Part II – Small and Large Businesses: The Energy Efficiency Conversation in Social Media
This week, we’re focusing on how your business customers promote energy efficiency across their own social channels. Because in order to increase their participation in your programs, we should first understand how/if they’re using energy efficiency to increase engagement with their own customers. How is energy efficiency relevant to their business and to their customers? How do they communicate about it? Is it working?
On the small business side, social postings about Energy Efficiency tend to revolve around the business’ role in the local or regional community, as well as the environmental impacts of the efficiency programs. If relevant, the messaging may also include references to local job support.
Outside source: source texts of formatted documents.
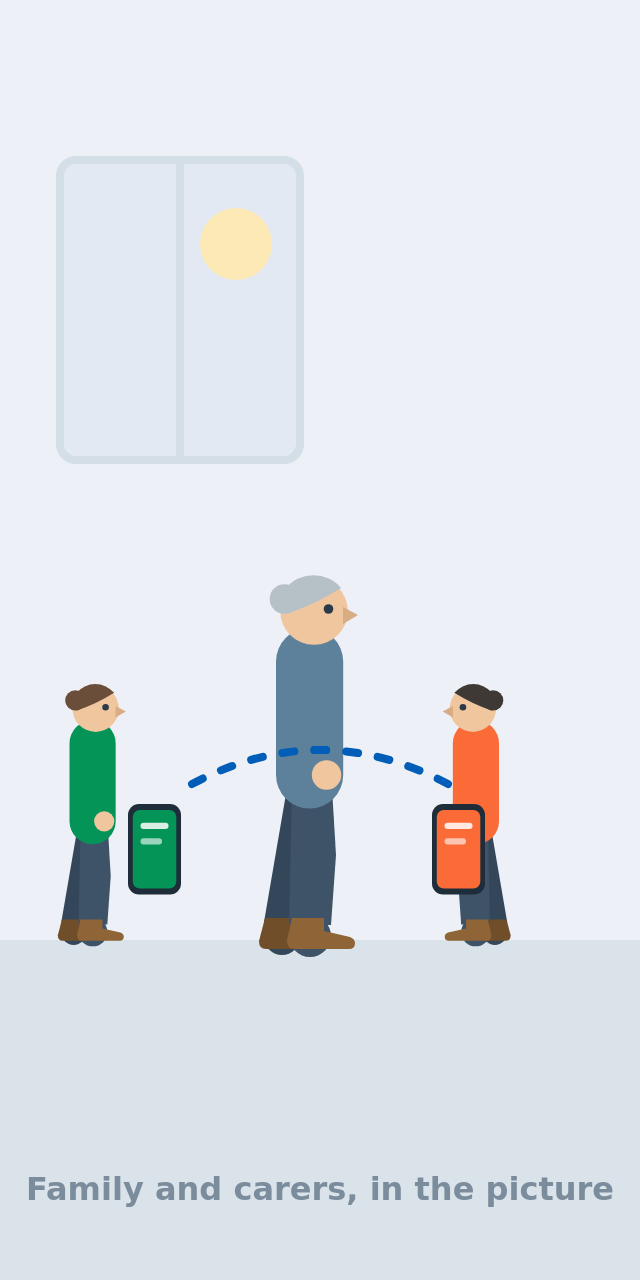
<!DOCTYPE html>
<html lang="en">
<head>
<meta charset="utf-8">
<title>Family and carers, in the picture</title>
<style>
:root {
  --wall: #edf1f7;
  --floor: #dae2ea;
  --frame: #d3dee6;
  --glass: #e2e9f2;
  --sun: #fce9b6;
  --skin: #f0c69f;
  --nose: #d9ac84;
  --ink: #1f2d3a;
  --leg-front: #3e5368;
  --leg-back: #34465a;
  --boot-front: #8f6437;
  --boot-back: #704e29;
  --link: #005eb8;
  --green: #049457;
  --orange: #fb6b38;
  --caption: #7b8c9d;
}
html, body { margin: 0; overflow: hidden; background: var(--wall); }
svg.scene { display: block; width: 640px; height: 1280px; }
.elder { --top: #5e819b; --hair: #b5c0c7; }
.daughter { --top: var(--green); --hair: #6b4e3a; }
.carer { --top: var(--orange); --hair: #3f3935; }
.phone-green { --screen: var(--green); }
.phone-orange { --screen: var(--orange); }
.torso { fill: var(--top); }
.hair { fill: var(--hair); }
.skin { fill: var(--skin); }
.screen { fill: var(--screen); }
.connection { fill: none; stroke: var(--link); stroke-width: 8; stroke-linecap: round; stroke-dasharray: 12 20; }
.caption { font: bold 32px "DejaVu Sans", sans-serif; fill: var(--caption); text-anchor: middle; }
</style>
</head>
<body>
<svg class="scene" viewBox="0 0 640 1280" xmlns="http://www.w3.org/2000/svg">
  <defs>
    <g id="person">
      <g class="legs">
        <path fill="var(--leg-back)" d="M287 788L264 922H300L312 788Z"/>
        <ellipse fill="var(--leg-back)" cx="282" cy="937" rx="18" ry="18"/>
        <path fill="var(--boot-back)" d="M265 918H300V949H266Q259 949 259 941Z"/>
        <path fill="var(--leg-front)" d="M292 788H332L336 855L331 925H289Z"/>
        <circle fill="var(--leg-front)" cx="310" cy="936" r="21"/>
        <path fill="var(--boot-front)" d="M292 918H324V931L350 937Q355 939 355 943Q355 949 349 949H294Q287 949 287 940Z"/>
      </g>
      <rect class="torso" x="276" y="628" width="67.2" height="180.5" rx="33.6"/>
      <circle class="skin" cx="314" cy="611" r="33.8"/>
      <path fill="var(--nose)" d="M343 607L358 615L343 624Z"/>
      <circle class="hair" cx="284.500" cy="599" r="14.800"/>
      <path class="hair" d="M286 614Q314 605 341 588A36 36 0 0 0 286 588Z"/>
      <circle fill="#2b3a48" cx="328.500" cy="609" r="4.800"/>
    </g>
    <circle id="hand" class="skin" cx="326.500" cy="775" r="14.700"/>
    <g id="phone">
      <rect fill="var(--ink)" width="53" height="90.500" rx="11"/>
      <rect class="screen" x="4.800" y="6" width="43.500" height="78.500" rx="7"/>
      <rect fill="#fff" fill-opacity=".85" x="12.500" y="18.800" width="28" height="6.200" rx="3"/>
      <rect fill="#fff" fill-opacity=".6" x="12.500" y="34.300" width="21.500" height="6.200" rx="3"/>
    </g>
  </defs>

  <rect class="wall" fill="var(--wall)" width="640" height="1280"/>
  <rect class="floor" fill="var(--floor)" y="940" width="640" height="340"/>

  <g class="window">
    <rect x="60" y="160" width="240" height="300" rx="16" fill="var(--glass)" stroke="var(--frame)" stroke-width="8"/>
    <line x1="180" y1="160" x2="180" y2="460" stroke="var(--frame)" stroke-width="8"/>
    <circle cx="236" cy="244" r="36" fill="var(--sun)"/>
  </g>

  <g class="daughter" transform="translate(-120.100 288.900) scale(.687)">
    <use href="#person"/>
    <use href="#hand"/>
  </g>
  <g class="carer" transform="translate(688.600 288.900) scale(-.687 .687)">
    <use href="#person"/>
    <use href="#hand"/>
  </g>
  <use class="elder" href="#person"/>

  <path class="connection" d="M192 784Q320 716 448 784"/>
  <use href="#hand"/>

  <use class="phone-green" href="#phone" x="128" y="804"/>
  <use class="phone-orange" href="#phone" x="432" y="804"/>

  <text class="caption" x="320" y="1200" textLength="588" lengthAdjust="spacingAndGlyphs">Family and carers, in the picture</text>
</svg>
</body>
</html>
Engagement with these postings tends to be a bit stronger, percentage-wise, than those prompted by the educational tone of the industry sector (but will be less overall, as many of these businesses have far smaller social media footprints to begin with). Positive reinforcement is a base goal for small businesses talking about Energy Efficiency, with general community goodwill and “…this is why I support X!” as their target response.
Our Thinking: Small business has an opportunity to challenge other like businesses to engage in Energy Efficiency measures, perhaps with an efficiency shoot-out (who can save the most kWh in the next quarter?) with friendly competitors and peer businesses in their community.
For large companies and businesses, energy efficiency postings and content on social media tend to revert mainly to self-celebration. “Find out how we’re making a difference…” is generally the entry point to these posts, linking off to a blog or news article about how “green” and/or “eco-friendly” the company is being or has become (See: Coca-Cola, Pfizer, Nike, BP, etc.). Little to no emphasis is put on the financial impacts of these changes; the goal appears to be a hope of mentally offsetting their audiences’ potential negative feeling towards the company’s inefficient production or distribution cycles.
Engagement with these postings is very low by most large company standards. At this level in social media, users, fans and followers are linked to a company to support its products or programs, with a bit of cognitive dissonance sometimes thrown in towards environmental efforts (of course, this depends on the company, its history and mission). The difference here is on Twitter. With Twitter, large companies and businesses that tout their Energy Efficiency initiatives are often met with a solid round of negative feedback, as these postings are more public than on other social media channels and subject to far more scrutiny. To combat this, you’ll often see a large business post about Energy Efficiency during social media “off-times”, while also quickly binding this output with before and after content not related to efficiency programs, so as to “bury” this content with posts that feature their more appreciated products and services.
Our Thinking: Successful EE content in this realm often revolves around recurring posts and content, as opposed to one-offs. Daily/Weekly Energy Tips, Twitter Hashtags to follow a long-term conversation, and basic question-and-answer tactics to help shape the content quell the negativity, while also helping to open up the conversation a bit more with their target audience. When the focus is tilted away from the company and leaned back onto the user, we see a relatively sizeable shift in the community’s response, as well as a rise in engagement numbers overall.